In response, Cooper said, “The BBA is very fortunate to have such a dedicated and committed person to lead the BBA into the future.”
Cooper earned a master’s degree in Business Administration with an emphasis on Entrepreneurship from USC. This influenced his determination to make a difference in the area of Black businesses.
He spent his lifetime as a committed advocate for the advancement of minority business enterprise, a voice for the underserved, and a recognized civic leader throughout the state of California and the nation.
A100% disabled Vietnam Veteran, Cooper was named BBA president/CEO in 1976. In this capacity, he joined forces with other Black men and women to meet with then-Assemblyman Willie Brown to encourage him to create a Black business program for California.
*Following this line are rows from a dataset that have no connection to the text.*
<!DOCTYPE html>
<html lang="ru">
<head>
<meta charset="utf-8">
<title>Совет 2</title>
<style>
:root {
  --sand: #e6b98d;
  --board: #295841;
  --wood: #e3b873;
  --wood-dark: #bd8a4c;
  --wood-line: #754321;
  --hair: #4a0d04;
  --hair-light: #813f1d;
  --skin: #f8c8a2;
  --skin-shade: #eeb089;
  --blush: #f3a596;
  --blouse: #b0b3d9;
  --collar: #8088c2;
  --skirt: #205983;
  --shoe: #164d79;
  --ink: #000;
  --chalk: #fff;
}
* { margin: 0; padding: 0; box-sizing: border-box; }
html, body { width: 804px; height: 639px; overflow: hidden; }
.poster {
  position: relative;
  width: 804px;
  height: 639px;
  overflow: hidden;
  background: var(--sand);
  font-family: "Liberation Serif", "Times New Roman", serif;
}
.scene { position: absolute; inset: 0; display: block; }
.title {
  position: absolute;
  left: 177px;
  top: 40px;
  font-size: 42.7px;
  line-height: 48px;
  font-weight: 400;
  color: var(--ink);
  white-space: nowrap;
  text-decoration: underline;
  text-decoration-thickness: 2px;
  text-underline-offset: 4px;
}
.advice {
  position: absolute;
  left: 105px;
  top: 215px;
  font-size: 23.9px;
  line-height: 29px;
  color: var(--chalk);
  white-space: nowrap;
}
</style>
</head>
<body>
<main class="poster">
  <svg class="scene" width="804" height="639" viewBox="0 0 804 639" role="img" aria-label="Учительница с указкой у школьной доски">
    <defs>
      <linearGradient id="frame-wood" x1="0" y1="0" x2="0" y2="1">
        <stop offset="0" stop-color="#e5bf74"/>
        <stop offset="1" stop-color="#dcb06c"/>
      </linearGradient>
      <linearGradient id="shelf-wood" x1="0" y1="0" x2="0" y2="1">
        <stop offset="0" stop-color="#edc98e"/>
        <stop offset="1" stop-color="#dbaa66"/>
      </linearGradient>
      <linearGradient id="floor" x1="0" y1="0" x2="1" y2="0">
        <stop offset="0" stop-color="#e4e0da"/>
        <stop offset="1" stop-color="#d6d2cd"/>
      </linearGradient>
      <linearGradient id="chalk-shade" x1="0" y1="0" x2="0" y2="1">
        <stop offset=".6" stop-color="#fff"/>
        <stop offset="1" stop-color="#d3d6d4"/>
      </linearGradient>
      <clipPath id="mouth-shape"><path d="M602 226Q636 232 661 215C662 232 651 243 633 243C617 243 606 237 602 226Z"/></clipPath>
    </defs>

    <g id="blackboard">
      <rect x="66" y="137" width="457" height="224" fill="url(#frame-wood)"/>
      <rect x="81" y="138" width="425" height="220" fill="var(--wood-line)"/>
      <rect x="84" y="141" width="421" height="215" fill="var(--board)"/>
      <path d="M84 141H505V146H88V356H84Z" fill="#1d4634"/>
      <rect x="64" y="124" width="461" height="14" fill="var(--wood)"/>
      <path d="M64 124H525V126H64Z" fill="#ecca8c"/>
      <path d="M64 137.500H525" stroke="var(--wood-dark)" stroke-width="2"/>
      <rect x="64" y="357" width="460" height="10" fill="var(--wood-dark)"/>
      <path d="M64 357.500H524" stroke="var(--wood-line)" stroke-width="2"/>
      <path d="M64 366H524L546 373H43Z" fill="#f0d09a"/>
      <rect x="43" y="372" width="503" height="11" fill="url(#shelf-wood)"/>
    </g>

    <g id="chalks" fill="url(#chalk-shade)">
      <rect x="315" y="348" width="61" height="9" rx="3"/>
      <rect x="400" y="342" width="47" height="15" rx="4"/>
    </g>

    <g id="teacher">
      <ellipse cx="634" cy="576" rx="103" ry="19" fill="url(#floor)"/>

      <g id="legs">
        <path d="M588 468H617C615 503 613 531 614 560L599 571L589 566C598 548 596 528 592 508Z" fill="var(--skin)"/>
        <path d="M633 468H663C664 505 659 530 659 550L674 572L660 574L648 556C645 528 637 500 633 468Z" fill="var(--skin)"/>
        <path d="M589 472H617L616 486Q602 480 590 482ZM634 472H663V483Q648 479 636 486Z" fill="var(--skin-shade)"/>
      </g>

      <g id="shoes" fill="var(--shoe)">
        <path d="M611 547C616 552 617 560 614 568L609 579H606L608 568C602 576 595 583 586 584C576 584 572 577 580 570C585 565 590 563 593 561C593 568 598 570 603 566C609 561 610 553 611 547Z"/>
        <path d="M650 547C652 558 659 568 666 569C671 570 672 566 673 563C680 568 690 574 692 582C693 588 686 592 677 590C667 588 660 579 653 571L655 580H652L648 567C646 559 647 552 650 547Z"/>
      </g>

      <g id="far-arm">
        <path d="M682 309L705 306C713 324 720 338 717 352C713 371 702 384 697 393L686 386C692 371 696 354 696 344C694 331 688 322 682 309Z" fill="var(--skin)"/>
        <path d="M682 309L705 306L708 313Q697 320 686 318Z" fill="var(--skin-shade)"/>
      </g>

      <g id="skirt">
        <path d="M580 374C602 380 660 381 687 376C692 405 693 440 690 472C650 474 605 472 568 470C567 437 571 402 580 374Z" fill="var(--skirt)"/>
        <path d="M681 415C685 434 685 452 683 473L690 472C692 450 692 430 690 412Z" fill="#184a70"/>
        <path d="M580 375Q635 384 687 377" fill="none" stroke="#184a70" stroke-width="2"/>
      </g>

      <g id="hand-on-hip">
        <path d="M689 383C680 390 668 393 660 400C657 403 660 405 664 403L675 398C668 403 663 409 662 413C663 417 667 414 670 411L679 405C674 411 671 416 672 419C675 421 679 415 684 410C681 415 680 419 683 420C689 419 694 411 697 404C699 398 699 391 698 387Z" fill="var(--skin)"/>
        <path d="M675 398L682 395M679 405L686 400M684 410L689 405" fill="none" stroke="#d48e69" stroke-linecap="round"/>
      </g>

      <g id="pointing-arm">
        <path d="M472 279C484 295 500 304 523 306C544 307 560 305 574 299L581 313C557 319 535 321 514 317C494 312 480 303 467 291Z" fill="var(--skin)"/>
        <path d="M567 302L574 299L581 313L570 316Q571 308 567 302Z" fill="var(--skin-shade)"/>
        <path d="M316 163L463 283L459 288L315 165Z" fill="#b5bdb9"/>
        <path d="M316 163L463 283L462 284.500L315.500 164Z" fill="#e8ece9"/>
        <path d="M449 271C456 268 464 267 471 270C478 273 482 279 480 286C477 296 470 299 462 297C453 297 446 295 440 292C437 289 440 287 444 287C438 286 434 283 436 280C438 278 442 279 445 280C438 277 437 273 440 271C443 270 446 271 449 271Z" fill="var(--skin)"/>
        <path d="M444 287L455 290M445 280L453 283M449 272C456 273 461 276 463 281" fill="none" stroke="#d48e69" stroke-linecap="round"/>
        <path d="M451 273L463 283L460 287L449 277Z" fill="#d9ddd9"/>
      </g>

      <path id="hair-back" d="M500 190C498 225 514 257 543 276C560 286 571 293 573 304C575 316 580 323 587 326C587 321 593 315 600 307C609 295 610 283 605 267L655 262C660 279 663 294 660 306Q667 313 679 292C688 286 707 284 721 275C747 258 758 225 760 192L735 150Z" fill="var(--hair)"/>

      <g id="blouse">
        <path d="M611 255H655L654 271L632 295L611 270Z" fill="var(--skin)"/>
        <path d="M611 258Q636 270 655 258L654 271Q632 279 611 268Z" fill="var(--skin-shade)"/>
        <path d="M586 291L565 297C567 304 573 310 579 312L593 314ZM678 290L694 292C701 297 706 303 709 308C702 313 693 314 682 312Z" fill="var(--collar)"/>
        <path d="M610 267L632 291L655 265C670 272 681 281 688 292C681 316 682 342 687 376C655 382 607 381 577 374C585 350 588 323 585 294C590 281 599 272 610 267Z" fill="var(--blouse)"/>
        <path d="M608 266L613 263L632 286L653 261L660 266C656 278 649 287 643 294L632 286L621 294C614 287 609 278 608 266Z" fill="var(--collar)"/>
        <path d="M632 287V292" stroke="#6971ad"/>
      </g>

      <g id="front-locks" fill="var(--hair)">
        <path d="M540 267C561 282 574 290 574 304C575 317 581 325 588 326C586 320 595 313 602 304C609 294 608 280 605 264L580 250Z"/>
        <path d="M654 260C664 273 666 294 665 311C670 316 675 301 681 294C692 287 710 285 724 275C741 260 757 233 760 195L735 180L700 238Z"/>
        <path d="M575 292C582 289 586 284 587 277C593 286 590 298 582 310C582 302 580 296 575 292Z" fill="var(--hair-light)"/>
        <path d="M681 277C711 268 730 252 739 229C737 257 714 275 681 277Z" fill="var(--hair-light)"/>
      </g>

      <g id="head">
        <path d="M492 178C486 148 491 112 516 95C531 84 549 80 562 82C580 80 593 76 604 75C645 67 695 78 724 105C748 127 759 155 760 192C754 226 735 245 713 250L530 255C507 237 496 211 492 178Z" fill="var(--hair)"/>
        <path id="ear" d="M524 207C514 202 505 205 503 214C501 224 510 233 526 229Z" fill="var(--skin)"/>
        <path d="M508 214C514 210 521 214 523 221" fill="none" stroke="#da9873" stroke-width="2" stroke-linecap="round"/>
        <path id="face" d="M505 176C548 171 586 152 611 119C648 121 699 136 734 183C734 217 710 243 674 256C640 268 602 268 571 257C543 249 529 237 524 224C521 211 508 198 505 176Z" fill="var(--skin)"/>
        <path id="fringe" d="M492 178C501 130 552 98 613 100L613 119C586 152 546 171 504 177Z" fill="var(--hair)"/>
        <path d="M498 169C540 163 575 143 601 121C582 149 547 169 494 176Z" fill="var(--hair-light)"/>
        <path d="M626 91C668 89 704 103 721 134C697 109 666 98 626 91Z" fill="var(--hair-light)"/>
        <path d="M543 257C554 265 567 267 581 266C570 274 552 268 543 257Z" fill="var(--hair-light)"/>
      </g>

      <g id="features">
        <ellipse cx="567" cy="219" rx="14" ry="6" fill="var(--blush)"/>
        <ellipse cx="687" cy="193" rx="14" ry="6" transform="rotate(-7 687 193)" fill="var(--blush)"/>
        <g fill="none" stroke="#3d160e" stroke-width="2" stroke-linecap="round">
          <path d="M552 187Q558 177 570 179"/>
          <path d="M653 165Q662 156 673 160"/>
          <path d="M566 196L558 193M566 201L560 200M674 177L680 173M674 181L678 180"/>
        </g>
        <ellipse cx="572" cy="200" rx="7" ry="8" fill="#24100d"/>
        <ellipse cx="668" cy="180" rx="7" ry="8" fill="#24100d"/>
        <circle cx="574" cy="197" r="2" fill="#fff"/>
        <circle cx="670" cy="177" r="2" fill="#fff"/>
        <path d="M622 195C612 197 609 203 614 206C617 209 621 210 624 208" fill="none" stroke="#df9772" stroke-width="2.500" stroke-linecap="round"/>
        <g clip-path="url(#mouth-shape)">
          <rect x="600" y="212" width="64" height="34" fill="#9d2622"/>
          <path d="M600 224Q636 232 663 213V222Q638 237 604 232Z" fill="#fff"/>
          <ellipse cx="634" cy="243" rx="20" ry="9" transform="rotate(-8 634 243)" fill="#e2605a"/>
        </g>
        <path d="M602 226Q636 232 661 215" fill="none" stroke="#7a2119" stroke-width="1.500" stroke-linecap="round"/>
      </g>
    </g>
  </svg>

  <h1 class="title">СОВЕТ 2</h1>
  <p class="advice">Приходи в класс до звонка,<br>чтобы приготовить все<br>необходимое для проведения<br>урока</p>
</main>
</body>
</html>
As the chair of a key committee, Brown couldn’t make the program Black, but he did make the program for small businesses, which affected small businesses all over California. Also, the BBA worked closely with Yvonne Brathwaite-Burke, the first Black woman elected to Congress for California.
Now, Cooper will focus on his work at the Earl Skip Cooper Foundation. To support the work of the Foundation, visit bbala.org.
For more information or to join the Black Business Association, call the BBA office at (323) 291-9334 or email [email protected].